Ger. Mann ist was Mann isst, man is what man eats; cf. the philosopher Ludwig Feuerbach (1804-72) in Jacob Moleschott Lehre der Nahrungsmittel: Für das Volk (1850) ‘Advertisement’: Der Mensch ist, was er isst, Man is what he eats. The saying is sometimes attributed to the French gastronome Anthelme Brillat-Savarin who wrote in his Physiologie du Goût (1825): Dis-moi ce que tu manges, je te dirai ce que tu es, Tell me what you eat, and I will tell you what you are.The Torah prescribes a strict diet for the Jewish People. According to the "The Path of the Just", we are dealing with a spiritual version of "you are what you eat":
The sin which comes third after theft and illicit relations in respect to desire is that of forbidden foods - whether thos; that are ritually unclean, or an admixture containing them, or a combination of meat and milk, or suet, or blood, or food cooked by gentiles, or the utensils of gentiles, or the wine used in ther libations, or their drinking-wine. Cleanliness in relation to all of these requires great scrutiny and self-strengthening because there is a lust in the heart for good foods and because one must sometimes suffer a monetary loss as a result of admixtures and the like. The prohibitions concerning forbidden foods also involve many details, as is reflected in all of the commonly known laws that are treated in the Halachic writings. One who is lenient in relation to these laws when he has been instructed to be stringent is destroying his soul. As is stated in the Sifra (Shemini), " `Do not sully yourselves with them, becoming unclean with them' (Leviticus 11:43) - if you sully yourselves with them, you will, in the end, partake of their uncleanliness." Forbidden foods carry uncleanliness itself into a person's heart and soul until the holiness of the Presence Blessed be He departs and withdraws from him, as is also stated in the Talmud ( Yoma 39a), " `...becoming unclean with them' - do not read `becoming unclean with them,' but `becoming dull with them.' " For sin dulls a man's heart in that it causes to depart from him true knowledge and the spirit of wisdom that the Holy One Blessed be He gives to the Saints (as it is said [Proverbs 2:6], "For God gives wisdom"), and he remains beastly and earthy, immersed in the grossness of this world. Forbidden foods are worse in this respect than all other prohibitions, for they enter into a person's body and become flesh of his flesh. In order to instruct us that this applies not only to unclean beasts or to earth creatures, but also to those animals, which, though in the "clean" category, are ritually unclean, Scripture tells us (Leviticus 11:47), "To distinguish between the unclean and the clean," upon which our Teachers of blessed memory comment (Sifra ad loc.), "There is no need to point up the distinction between an ass and a cow. What, then, is the meaning of `between the unclean and the clean'? - between what is unclean to you and what is clean to you; between the cutting of most of the windpipe and the cutting of half. And what is the difference between most and half ? - a hairs-breadth." The reason that they concluded in this manner ("And what is the difference between `most' ... ") is to show how amazing the power of the mitzvoth is, that a hair's-breadth constitutes the difference between uncleanliness and cleanliness itself.I claim that "you are what you see, what you hear, and what you read". Whatever your mind is dealing with, that is "you" at that very moment. This is perhaps one of the reasons that our sages said, "Thoughts of sin are worse than the sin itself (Yoma 29A)". The sin itself may be performed by one's hands, mouth, or whatever. This is a serious matter in and of itself which requires teshuvah. However, "thoughts of sin" go much deeper, entering the intimate recesses of one's inner being.
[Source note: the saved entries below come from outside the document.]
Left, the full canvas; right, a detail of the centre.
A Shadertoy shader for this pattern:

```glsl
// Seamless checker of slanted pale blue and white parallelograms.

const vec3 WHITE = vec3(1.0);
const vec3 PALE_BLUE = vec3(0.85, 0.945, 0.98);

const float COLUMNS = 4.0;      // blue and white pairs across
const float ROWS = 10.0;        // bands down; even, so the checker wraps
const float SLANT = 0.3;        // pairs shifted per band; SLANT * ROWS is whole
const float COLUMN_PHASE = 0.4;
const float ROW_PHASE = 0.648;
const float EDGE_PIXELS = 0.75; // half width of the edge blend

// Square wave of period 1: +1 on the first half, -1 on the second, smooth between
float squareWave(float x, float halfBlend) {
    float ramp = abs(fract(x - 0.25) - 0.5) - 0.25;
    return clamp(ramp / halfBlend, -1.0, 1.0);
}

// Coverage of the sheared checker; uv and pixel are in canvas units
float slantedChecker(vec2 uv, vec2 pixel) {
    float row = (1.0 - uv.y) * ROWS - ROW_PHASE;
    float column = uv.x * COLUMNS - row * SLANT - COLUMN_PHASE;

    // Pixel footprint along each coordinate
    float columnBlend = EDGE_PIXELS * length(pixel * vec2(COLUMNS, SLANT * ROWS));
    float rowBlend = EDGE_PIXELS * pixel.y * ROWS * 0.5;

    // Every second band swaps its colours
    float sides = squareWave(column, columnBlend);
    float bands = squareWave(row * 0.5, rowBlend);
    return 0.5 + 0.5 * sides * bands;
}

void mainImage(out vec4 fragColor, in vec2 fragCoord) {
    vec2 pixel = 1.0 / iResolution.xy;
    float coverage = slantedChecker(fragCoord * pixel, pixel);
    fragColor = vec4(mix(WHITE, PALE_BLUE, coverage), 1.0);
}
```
Anyone possessed of sense will regard forbidden food as poison, or as food with which some poison has become mixed. Would anyone allow himself to partake of such food? If there were any room for suspicion or even the slightest doubt, he would certainly not permit himself to eat of it; and if he did, he would be regarded as an absolute fool. Forbidden food, as we have explained, is poison itself to the heart and soul."
This is why it is so important to be close to Torah scholars, to invest time in learning Torah. Then one's mind is occupied with positive things: mitzvot, ethics, midot, holiness (Leviticus 19:1-2):
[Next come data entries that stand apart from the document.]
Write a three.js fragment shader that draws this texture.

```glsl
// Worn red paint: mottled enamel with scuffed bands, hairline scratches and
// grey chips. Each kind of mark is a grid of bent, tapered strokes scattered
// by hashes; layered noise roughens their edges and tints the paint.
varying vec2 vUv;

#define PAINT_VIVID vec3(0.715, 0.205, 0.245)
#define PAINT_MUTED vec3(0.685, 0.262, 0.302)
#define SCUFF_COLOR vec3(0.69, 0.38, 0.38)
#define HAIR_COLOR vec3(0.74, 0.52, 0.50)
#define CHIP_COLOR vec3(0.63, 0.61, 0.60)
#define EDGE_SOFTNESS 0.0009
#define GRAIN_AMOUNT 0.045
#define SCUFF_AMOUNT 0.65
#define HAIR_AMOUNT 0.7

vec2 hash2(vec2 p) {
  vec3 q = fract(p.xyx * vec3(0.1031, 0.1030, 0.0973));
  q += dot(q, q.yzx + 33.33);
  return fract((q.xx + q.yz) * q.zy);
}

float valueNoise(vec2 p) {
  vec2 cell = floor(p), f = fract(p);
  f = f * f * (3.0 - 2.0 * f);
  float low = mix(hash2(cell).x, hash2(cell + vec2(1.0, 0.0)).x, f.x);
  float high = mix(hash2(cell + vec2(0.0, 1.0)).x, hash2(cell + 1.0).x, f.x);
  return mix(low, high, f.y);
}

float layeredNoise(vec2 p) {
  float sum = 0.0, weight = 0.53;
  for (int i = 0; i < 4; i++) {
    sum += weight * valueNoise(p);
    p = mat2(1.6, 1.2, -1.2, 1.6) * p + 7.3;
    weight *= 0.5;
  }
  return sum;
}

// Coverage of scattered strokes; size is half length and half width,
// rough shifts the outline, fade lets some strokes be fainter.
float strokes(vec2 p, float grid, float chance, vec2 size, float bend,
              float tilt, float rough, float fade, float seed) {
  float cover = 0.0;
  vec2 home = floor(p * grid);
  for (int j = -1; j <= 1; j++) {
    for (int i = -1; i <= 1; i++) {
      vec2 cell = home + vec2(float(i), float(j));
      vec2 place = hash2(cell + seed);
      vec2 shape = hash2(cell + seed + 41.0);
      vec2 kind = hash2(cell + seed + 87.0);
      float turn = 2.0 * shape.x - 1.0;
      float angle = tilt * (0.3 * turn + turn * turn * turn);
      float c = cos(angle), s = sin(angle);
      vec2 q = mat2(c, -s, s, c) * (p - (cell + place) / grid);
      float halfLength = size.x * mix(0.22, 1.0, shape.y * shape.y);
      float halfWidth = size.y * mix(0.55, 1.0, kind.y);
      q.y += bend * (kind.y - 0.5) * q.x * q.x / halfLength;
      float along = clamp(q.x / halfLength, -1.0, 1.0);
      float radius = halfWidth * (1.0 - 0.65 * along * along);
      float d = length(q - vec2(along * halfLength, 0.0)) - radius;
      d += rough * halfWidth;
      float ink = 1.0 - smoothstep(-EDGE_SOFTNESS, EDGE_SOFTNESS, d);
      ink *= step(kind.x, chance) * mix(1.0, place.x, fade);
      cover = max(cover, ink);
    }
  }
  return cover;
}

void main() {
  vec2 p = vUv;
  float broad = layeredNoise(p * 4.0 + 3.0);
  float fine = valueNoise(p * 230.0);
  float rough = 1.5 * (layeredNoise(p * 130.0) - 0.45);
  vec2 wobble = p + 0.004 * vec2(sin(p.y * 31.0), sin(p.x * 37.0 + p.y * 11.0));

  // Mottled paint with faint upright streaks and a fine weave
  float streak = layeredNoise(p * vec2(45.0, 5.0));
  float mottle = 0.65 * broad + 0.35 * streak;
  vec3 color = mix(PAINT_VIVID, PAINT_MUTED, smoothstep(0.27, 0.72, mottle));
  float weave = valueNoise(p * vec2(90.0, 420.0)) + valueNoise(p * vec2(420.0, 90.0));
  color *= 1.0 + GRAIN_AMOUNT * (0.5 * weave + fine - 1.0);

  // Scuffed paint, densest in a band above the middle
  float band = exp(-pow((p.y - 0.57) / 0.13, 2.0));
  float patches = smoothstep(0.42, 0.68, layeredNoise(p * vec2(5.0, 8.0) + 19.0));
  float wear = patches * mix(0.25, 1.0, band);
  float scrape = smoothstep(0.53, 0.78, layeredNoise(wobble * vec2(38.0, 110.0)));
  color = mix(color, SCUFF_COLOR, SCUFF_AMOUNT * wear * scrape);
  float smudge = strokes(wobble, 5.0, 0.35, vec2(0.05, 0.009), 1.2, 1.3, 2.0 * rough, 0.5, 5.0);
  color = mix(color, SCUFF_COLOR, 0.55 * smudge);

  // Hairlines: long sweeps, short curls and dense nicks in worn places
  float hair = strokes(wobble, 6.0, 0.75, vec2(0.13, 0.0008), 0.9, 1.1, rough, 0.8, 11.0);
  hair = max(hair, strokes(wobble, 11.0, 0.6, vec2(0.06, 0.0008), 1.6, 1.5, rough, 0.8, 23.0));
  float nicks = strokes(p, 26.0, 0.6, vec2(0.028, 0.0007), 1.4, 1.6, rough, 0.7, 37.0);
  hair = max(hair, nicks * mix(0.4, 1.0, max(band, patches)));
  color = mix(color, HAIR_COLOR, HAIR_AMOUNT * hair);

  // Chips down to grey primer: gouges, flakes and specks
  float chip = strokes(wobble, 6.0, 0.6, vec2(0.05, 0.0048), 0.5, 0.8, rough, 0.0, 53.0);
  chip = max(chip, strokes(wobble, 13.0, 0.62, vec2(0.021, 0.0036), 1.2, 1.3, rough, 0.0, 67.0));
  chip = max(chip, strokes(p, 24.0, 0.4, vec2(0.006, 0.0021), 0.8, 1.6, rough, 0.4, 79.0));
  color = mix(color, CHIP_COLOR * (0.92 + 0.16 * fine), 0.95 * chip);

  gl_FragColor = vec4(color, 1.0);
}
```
1 And the LORD spoke unto Moses, saying: 2 Speak unto all the congregation of the children of Israel, and say unto them: Ye shall be holy; for I the LORD your God am holy.Of course, the opposite is also true: If one hangs around with fools, scoffers, and/or slanderers, takes part in their conversations, and reads their books (or blogs), one fills his mind with filth and vulgarity. That is what his mind is occupied with, and to a certain degree that is "him" at that very moment. Holiness and impurity cannot dwell together.
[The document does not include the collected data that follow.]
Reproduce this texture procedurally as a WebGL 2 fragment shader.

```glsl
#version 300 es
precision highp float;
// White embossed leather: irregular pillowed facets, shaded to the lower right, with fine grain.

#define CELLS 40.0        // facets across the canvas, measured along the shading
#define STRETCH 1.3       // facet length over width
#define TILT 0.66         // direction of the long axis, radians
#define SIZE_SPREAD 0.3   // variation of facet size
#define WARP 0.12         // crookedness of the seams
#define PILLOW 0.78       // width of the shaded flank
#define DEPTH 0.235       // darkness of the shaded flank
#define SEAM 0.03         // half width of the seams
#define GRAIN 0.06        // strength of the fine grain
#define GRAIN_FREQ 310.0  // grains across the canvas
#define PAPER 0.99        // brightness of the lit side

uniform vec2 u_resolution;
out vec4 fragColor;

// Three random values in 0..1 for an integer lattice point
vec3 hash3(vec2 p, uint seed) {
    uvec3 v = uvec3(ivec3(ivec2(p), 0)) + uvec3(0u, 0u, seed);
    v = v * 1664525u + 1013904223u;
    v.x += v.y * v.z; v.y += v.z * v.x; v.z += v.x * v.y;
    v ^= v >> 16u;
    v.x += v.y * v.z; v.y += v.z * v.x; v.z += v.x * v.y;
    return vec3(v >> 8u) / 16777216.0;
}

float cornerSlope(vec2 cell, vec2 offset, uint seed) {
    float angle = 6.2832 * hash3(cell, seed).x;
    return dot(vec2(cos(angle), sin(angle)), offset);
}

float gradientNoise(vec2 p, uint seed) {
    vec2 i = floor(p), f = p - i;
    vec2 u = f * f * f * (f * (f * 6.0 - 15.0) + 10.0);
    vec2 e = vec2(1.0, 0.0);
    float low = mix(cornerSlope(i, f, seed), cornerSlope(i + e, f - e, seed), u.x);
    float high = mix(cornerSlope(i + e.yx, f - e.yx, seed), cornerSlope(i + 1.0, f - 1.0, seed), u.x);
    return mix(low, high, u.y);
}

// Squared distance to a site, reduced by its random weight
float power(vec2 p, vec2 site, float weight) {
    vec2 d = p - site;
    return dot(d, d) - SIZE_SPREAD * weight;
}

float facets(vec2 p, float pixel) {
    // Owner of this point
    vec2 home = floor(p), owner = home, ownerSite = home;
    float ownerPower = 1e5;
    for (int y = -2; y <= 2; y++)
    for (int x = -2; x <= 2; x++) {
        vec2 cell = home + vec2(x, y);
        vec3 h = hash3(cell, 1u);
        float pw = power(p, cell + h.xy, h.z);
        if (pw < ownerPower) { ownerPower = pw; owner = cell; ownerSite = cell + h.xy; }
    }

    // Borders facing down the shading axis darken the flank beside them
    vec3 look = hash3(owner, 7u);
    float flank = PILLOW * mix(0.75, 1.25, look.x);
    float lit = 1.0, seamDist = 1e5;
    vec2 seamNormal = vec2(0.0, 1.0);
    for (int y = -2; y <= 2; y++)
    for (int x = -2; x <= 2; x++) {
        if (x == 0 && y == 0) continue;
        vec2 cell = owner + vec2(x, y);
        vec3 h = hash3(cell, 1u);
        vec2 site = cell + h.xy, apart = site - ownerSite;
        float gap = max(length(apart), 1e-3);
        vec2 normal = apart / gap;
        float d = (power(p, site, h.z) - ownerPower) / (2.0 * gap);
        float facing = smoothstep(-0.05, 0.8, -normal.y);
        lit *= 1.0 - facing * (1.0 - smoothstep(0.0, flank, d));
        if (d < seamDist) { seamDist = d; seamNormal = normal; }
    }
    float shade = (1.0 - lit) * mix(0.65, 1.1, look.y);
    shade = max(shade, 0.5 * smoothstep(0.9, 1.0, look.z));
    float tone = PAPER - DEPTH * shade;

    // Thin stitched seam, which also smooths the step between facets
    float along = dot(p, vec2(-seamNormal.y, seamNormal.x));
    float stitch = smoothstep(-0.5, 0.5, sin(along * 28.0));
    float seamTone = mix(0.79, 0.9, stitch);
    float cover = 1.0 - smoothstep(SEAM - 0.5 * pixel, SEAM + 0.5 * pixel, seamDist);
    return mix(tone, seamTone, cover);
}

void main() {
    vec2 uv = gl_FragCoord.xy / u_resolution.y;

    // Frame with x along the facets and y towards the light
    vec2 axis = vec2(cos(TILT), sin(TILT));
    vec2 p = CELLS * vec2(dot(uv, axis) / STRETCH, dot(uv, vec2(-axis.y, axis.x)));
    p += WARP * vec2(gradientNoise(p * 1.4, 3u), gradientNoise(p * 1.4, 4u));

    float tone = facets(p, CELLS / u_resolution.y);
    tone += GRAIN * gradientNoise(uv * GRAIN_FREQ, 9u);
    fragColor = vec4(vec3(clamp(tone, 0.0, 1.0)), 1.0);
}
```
God has clearly put two paths before us. We shall chose holiness and life.